Asking yourself this question will help your chances of securing an offer and build your confidence to overcome potential concerns of a hiring manager.
Why would I not get hired for this position?
Are you asking yourself this question at least a day before an interview?
You should be! Not only is this a great question to ask yourself, but it is also a great question to address with the recruiter helping in your job search. Questions for your recruiter may include, “Do you think there are any skills I’m missing or lacking that might put me at a disadvantage?” and “What could prevent me from getting an offer?”
The goal is to reflect on this question, identify risks that might prevent you from getting an offer and then determine how to overcome those risks. Potential risks may include:
- Missing a skill listed in the requirements section
- A large gap in employment on your resume
- Several short-term contracts
- Job title history that does not include the one you are applying for
- Interview anxiety
- Heavy competition against other candidates
Keep in mind that most managers will typically have one interview concern per candidate. Help your chances of securing an offer by putting yourself in the Hiring Manager’s shoes. Then try to identify what your “candidate concern” or “candidate red flag” might be first.
The next step is to try to combat that concern! Let’s look at some example strategies for each of the six risks mentioned above.
Potential Candidate Red Flag/Risk:
Missing a skill, technology, tool, etc.
Take 1-2 hours of training prior to the interview. Communicate your strong interest in learning to the Manager and express the training you have completed.
Gap in employment.
Practice your explanation around the gap to a trusted friend, mentor, or recruiter and seek feedback. Gather a few strong, quality reference letters or LinkedIn recommendations from past Managers that reinforce your candidacy for a similar role.
Use the same solution above. Also practice your answer to, “Why I’m looking for a long-term career.”
Never had that job title.
Get references and recommendations that share strengths related to the core tasks involved in that type of role. Outline your relevant and transferrable experience and practice your 30-second “Why me” elevator pitch!
Prone to anxiety and nerves during an interview.
Remember practice makes perfect! Do a mock interview with someone you trust. Practice your answers to 10 or more common interview questions that are related to the role.
Get at least three or more strong recommendations to print and provide during the interview. Do a mock interview and work on providing a non-proprietary example of your work.
If interviewing for a Programmer/Software Engineer role, work on a code sample to provide, using a technology used by the firm where you are applying.
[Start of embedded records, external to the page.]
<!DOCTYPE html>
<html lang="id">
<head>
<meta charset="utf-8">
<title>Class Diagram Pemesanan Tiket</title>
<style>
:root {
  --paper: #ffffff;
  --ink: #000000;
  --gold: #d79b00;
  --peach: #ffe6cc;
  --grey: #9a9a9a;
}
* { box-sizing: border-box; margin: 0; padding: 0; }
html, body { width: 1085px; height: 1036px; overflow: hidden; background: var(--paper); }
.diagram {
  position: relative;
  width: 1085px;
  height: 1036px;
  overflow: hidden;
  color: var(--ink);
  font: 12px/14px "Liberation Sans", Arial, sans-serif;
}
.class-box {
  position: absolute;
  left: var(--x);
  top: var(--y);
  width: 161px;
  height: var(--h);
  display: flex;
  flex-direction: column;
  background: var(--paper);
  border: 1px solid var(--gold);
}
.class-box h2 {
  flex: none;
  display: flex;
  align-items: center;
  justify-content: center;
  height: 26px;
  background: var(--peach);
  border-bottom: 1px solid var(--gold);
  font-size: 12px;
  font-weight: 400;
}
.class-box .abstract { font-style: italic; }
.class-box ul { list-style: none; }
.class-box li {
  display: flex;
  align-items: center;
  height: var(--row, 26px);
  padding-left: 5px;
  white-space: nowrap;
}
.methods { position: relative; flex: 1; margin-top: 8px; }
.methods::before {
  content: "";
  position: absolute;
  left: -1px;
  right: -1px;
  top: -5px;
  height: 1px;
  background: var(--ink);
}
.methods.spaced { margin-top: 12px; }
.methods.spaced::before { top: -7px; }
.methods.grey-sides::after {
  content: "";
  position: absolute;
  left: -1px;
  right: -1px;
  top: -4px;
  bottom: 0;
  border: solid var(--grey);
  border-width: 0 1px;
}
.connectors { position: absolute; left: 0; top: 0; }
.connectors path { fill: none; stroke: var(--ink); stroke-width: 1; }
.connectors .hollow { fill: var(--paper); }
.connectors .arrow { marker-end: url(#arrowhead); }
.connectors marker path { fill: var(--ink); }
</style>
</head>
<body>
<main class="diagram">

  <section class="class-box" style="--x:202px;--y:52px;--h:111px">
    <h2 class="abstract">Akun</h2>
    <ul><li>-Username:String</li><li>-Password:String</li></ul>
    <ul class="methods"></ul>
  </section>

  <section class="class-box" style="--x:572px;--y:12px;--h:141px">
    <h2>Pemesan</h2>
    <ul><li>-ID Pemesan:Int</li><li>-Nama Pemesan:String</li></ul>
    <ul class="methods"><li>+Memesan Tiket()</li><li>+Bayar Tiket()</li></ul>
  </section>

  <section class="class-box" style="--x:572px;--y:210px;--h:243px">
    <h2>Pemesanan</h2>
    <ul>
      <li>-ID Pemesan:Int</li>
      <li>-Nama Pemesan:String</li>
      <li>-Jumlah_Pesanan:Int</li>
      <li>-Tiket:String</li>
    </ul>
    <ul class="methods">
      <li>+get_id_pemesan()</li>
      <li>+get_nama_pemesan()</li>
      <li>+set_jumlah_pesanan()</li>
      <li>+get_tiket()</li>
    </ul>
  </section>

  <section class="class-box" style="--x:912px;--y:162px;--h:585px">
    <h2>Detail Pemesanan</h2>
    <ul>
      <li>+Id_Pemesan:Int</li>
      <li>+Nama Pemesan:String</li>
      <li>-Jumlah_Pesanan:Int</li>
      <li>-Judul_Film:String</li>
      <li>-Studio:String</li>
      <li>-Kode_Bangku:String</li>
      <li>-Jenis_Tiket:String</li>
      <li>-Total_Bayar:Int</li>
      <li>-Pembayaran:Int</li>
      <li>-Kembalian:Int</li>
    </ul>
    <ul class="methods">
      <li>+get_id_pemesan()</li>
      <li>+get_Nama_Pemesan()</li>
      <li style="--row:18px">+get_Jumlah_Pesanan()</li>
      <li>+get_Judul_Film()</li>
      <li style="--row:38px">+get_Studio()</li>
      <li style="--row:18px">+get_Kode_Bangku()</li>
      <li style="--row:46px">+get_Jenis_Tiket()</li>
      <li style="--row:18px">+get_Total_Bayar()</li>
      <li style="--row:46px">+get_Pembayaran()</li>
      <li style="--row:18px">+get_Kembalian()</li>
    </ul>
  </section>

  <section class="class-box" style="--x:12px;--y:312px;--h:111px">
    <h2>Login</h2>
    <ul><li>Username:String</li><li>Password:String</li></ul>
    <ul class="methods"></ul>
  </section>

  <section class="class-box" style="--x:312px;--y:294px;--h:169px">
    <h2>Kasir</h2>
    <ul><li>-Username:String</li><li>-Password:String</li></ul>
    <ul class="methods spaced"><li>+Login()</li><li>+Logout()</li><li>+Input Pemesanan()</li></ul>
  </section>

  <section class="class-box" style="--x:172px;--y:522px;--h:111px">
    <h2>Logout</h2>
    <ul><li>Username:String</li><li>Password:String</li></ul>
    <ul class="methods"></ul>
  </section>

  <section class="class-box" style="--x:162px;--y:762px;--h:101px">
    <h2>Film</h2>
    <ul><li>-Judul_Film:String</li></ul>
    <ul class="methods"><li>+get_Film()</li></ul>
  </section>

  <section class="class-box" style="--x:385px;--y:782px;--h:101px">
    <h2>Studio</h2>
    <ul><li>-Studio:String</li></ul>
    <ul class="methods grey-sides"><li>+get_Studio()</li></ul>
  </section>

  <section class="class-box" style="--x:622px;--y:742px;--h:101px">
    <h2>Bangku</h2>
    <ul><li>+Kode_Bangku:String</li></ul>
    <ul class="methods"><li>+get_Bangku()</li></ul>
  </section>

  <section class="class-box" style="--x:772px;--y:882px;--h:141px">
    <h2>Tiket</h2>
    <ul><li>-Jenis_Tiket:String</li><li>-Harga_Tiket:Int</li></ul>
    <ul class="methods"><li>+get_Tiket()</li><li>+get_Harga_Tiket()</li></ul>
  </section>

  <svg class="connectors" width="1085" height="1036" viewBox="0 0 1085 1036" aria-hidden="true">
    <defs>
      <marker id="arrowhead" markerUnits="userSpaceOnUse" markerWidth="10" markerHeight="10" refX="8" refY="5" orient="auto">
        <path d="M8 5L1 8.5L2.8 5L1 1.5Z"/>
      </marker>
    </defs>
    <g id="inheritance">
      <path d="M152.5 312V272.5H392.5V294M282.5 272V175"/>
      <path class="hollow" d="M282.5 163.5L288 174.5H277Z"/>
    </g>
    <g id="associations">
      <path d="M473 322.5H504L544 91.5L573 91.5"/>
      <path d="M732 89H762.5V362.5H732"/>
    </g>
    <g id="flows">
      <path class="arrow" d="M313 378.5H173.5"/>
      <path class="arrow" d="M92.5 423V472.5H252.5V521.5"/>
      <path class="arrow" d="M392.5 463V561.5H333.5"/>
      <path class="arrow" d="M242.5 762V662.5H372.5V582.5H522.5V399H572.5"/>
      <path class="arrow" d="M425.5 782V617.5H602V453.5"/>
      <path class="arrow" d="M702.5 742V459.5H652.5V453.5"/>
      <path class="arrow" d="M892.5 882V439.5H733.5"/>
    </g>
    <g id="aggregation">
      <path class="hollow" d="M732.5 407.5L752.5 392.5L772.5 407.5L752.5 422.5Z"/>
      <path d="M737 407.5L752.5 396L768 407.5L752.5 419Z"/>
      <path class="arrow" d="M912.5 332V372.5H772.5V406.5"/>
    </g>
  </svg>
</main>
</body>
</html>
If interviewing for a Business Analyst or other role that involves documentation, provide a writing sample.
As part of your interview preparation and practice for each interview, remember to do our candidate risk identification and mitigation exercise. It will help your chances of securing an offer and build your confidence to overcome potential concerns of a hiring manager.